For those who aren't familiar with Bob's work, he's the author of the Captain Grande Angil mystery series, among other works. A sea captain himself, Bob knows his way around a salty yarn. You can learn a lot by visiting his Amazon Author page.
I'll let Bob take it from here.
I started my writing career back in the early 90s when wholesale fish prices fell and the recession turned the charter boat business into a virtual treasure hunt for tourists. Visiting sport divers and fishermen became an endangered species here on the Maine coast, as would the cod in the decade to come. With boat and mortgage payments due, I had to try something else. I bought an old Dell computer and started punching out stories. My first was the retelling of an experience swimming with a pair of humpback whales in Massachusetts's Bay -- shh, don’t tell anyone, the Marine Mammal Protection Act prohibits fraternization with whales. Anyway, the story ended-up in the pages of a regional boating magazine, which eventually led to a column and a monthly gig writing features for the same magazine, which, in turn, opened the door for gigs with other commercial and recreational boating and fishing magazines.

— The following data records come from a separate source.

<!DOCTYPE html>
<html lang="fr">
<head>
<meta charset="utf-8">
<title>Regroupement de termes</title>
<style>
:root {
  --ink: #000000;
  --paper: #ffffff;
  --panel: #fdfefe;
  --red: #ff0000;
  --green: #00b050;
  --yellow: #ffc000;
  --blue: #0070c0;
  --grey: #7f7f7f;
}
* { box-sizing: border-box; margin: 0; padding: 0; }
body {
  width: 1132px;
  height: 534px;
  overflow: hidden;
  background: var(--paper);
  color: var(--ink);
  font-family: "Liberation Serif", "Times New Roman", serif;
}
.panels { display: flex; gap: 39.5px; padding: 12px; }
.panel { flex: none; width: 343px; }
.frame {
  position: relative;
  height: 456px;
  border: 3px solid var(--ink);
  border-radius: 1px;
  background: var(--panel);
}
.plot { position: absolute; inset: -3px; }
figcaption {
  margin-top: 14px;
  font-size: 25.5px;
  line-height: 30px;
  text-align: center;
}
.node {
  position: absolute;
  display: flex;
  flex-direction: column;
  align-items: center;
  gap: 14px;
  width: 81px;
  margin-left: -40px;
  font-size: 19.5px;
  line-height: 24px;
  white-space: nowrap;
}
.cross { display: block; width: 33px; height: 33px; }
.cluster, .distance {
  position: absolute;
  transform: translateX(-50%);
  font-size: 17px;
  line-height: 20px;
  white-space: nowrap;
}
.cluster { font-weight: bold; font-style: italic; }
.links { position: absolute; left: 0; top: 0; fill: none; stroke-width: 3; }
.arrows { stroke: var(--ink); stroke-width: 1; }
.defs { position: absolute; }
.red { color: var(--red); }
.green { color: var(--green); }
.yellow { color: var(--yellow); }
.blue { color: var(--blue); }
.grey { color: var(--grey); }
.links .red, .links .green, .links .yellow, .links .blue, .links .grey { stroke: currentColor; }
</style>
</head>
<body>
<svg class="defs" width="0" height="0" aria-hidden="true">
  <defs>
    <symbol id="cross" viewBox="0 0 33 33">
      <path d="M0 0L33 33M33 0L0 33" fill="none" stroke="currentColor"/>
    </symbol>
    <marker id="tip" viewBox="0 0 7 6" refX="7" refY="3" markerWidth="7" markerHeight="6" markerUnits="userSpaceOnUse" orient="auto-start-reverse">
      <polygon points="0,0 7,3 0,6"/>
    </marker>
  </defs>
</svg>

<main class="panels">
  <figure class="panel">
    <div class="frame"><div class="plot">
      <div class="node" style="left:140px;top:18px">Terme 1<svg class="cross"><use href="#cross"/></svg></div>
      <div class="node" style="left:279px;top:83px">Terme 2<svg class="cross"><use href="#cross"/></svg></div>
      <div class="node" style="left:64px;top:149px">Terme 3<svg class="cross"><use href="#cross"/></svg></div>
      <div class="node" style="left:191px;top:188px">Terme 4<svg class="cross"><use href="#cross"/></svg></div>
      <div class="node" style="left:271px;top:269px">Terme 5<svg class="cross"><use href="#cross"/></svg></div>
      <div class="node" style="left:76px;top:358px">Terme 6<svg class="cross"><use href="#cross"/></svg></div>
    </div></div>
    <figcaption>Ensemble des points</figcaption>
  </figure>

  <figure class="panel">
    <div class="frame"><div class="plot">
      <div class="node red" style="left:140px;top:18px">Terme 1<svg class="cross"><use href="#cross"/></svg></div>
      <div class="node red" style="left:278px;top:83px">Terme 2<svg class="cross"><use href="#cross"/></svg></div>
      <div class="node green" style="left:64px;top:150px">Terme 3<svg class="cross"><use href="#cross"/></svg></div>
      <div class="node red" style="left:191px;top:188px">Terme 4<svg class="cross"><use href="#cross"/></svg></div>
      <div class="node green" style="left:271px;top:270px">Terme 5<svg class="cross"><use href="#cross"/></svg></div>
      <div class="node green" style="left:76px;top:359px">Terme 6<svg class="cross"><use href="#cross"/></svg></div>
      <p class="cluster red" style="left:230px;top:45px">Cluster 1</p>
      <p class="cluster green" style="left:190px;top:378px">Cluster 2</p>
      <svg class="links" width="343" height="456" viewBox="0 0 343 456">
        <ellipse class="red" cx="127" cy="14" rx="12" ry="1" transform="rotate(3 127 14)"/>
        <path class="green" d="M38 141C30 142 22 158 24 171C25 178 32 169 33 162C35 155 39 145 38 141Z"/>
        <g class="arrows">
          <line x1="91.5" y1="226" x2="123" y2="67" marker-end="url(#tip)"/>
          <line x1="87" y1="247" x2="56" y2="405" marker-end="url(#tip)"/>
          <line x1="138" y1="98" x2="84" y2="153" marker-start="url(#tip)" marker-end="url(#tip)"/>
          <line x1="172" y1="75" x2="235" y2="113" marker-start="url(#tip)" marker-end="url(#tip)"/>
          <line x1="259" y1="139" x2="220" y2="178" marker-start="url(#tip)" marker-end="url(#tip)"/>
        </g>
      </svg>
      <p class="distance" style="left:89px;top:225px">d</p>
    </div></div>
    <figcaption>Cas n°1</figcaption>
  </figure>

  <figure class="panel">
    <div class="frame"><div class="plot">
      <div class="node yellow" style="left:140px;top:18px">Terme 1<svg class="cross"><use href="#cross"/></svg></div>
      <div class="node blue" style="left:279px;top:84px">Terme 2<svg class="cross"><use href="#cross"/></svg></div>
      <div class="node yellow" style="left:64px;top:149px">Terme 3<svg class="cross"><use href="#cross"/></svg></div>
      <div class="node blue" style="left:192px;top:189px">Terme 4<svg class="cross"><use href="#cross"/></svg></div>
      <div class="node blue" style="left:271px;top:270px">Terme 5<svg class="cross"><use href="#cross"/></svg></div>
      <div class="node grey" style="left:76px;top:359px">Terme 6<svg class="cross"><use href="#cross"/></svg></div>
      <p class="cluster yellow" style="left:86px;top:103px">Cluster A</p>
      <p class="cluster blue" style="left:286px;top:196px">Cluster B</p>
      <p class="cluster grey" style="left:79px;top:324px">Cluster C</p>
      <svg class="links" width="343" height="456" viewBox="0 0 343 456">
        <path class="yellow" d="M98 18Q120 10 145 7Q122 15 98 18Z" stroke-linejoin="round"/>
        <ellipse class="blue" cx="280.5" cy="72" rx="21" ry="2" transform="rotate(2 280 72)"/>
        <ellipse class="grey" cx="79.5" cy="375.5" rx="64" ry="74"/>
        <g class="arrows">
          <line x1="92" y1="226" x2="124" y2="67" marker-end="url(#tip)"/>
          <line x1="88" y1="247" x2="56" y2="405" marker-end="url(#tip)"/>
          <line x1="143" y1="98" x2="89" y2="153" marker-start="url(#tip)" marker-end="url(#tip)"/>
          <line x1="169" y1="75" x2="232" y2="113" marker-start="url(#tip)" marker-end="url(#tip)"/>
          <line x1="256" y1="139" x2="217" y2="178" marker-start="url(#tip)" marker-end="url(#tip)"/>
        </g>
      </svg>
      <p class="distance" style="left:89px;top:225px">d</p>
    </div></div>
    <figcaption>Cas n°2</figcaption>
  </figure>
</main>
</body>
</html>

There’s no question the daily grind of writing for a periodical helps a writer’s productivity. Nothing motivates like a deadline, an in-your-face editor or publisher, and the threat of not getting a paycheck. Conversely, being on your own and writing on spec, particularly a novel, requires a different mind-set, one that must avoid distractions and focus clearly on an end result. For example, right now, I’m alternately thinking of: (1) heading to the marina and opening the hatches in the boat to get some fresh air into the bilge; (2) taking a shower; (3) getting a carrot cupcake with cream cheese icing from the cafe down the street; (4) edging the magnolia in the front yard; (5) bringing my 400 Sky Vodka bottles to the redemption center; (6) calling a therapist to find out if I have ADD or maybe just a drinking problem; (6) emailing M. Night Shyamalan and asking him what was going through his mind while filming After Earth; (7) figuring out how I can scan multiple pages and turn them into a single PDF without simultaneously tearing the remaining hair out of my follicle-challenged head. I could go on, but you get the point.
As Jack Parr once said: “I see my life as an obstacle, with me as the chief obstacle.”
I should be writing the second novel in my Grande Angil Mystery series. It’s there, in it’s own little Scrivener project file, just waiting for me. I feel it beckoning like the call of a Siren, a Siren because while it lies there innocuous and patient on my hard drive, it has the power to consume me thoroughly, heart and soul, holding me hostage for twelve or more hours a day, numbing my legs and turning my arm muscles to pudding. Instead of yanking out roots in the yard, chopping up stumps with a pick axe, diving on moorings, or heading to the north woods to hike a mountain, I’m living out a fantasy in my head and putting it to page and paper. For what?
Sometimes I question what it is that compels me to write. Is it my ego? Do I need some third party to validate me as a person of value? Is it the prospect of hitting the big time and making a ton of money? (HA! That last one always makes me laugh, especially on the day I get my royalty payment.)
Nope, it’s none of the above, because when all is said and done, and I take an honest look at myself in the mirror, I always see the same thing: a storyteller in desperate need of a shave, a good night’s sleep, and a new bathrobe.
Seriously, writers don’t get a lot of sleep, and a lot of them do their best work in their pajamas.